The majority of the individuals who occupy musical spaces are women- they flow with consistent changes and claim territory within this ambiguous industry. Artists like Rico Nasty, Noname, and Jill Scott are just some of the many black female musicians who write music based off of their personal history with sex and feminine journeys. Although the masses are re embracing
female sexuality in rap, there is an ongoing conversation centered around how women are being too “vulgar” or “sexual”. The idea that women are being too “sexual” reinforces the idea that female sexuality should be nonexistent or stagnant.
Female rappers like Queen Latifah, MC Lyte, Foxy Brown and Lil Kim stand as pioneers for not only women, but the hip hop community. In Latifah’s early years, she based her artistry off of the black experience, female sexualty and misogyny. In her song, “Turn You On”, she blatantly expressed her frustration with men who assumed they could have sex with her just becasue she is a woman.
People feel enraged because black women have taken ownership over themselves. Black women have never been allowed to admire themselves, their skin which glows with ambiguous shades, big lips, wide noses. If black women have not been allowed to love themselves, then it should not come as a shock for a handful of black female artists to reverberate this internalized issue.

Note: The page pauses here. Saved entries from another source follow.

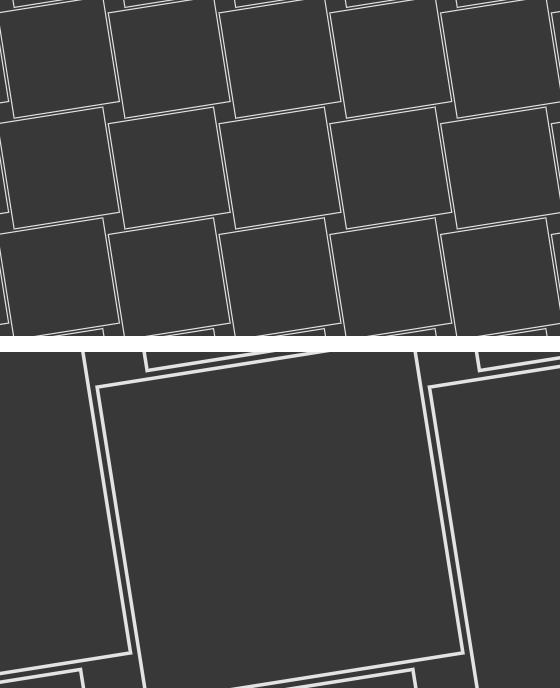
Top, the full canvas; bottom, a detail of the centre.
This pattern is drawn by a WebGL 1 fragment shader. Its source:

```glsl
precision highp float;

uniform vec2 u_resolution;

// Distance to the outline of a square with sharp corners
float squareOutline(vec2 p, float halfSide) {
  vec2 q = abs(p);
  return abs(max(q.x, q.y) - halfSide);
}

vec2 rotate(vec2 p, float angle) {
  float c = cos(angle);
  float s = sin(angle);
  return vec2(c * p.x + s * p.y, c * p.y - s * p.x);
}

void main() {
  // Grid centred on the canvas, one unit per cell
  float cellsPerHeight = 3.033;
  float pixel = cellsPerHeight / u_resolution.y;
  vec2 grid = (gl_FragCoord.xy - 0.5 * u_resolution) * pixel;
  vec2 local = fract(grid + 0.5) - 0.5;

  // Tilted corners reach into the neighbouring cells
  float dist = 1.0;
  for (int y = -1; y <= 1; y++) {
    for (int x = -1; x <= 1; x++) {
      vec2 fromCentre = local - vec2(float(x), float(y));
      dist = min(dist, squareOutline(rotate(fromCentre, radians(9.0)), 0.481));
    }
  }

  // Thin, smoothed line
  float line = clamp(0.5 + (0.0053 - dist) / pixel, 0.0, 1.0);
  gl_FragColor = vec4(mix(vec3(0.22), vec3(0.89), line), 1.0);
}
```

If male rappers could acknowledge their privilege, hop off of their chains and busted fashion nova jeans and create a dialogue about misogyny in the community, so much misogyny could be uplifted from this industry. Female rappers have yelled and taken action about their mistreatment for years, but their male counterparts have done nothing in return.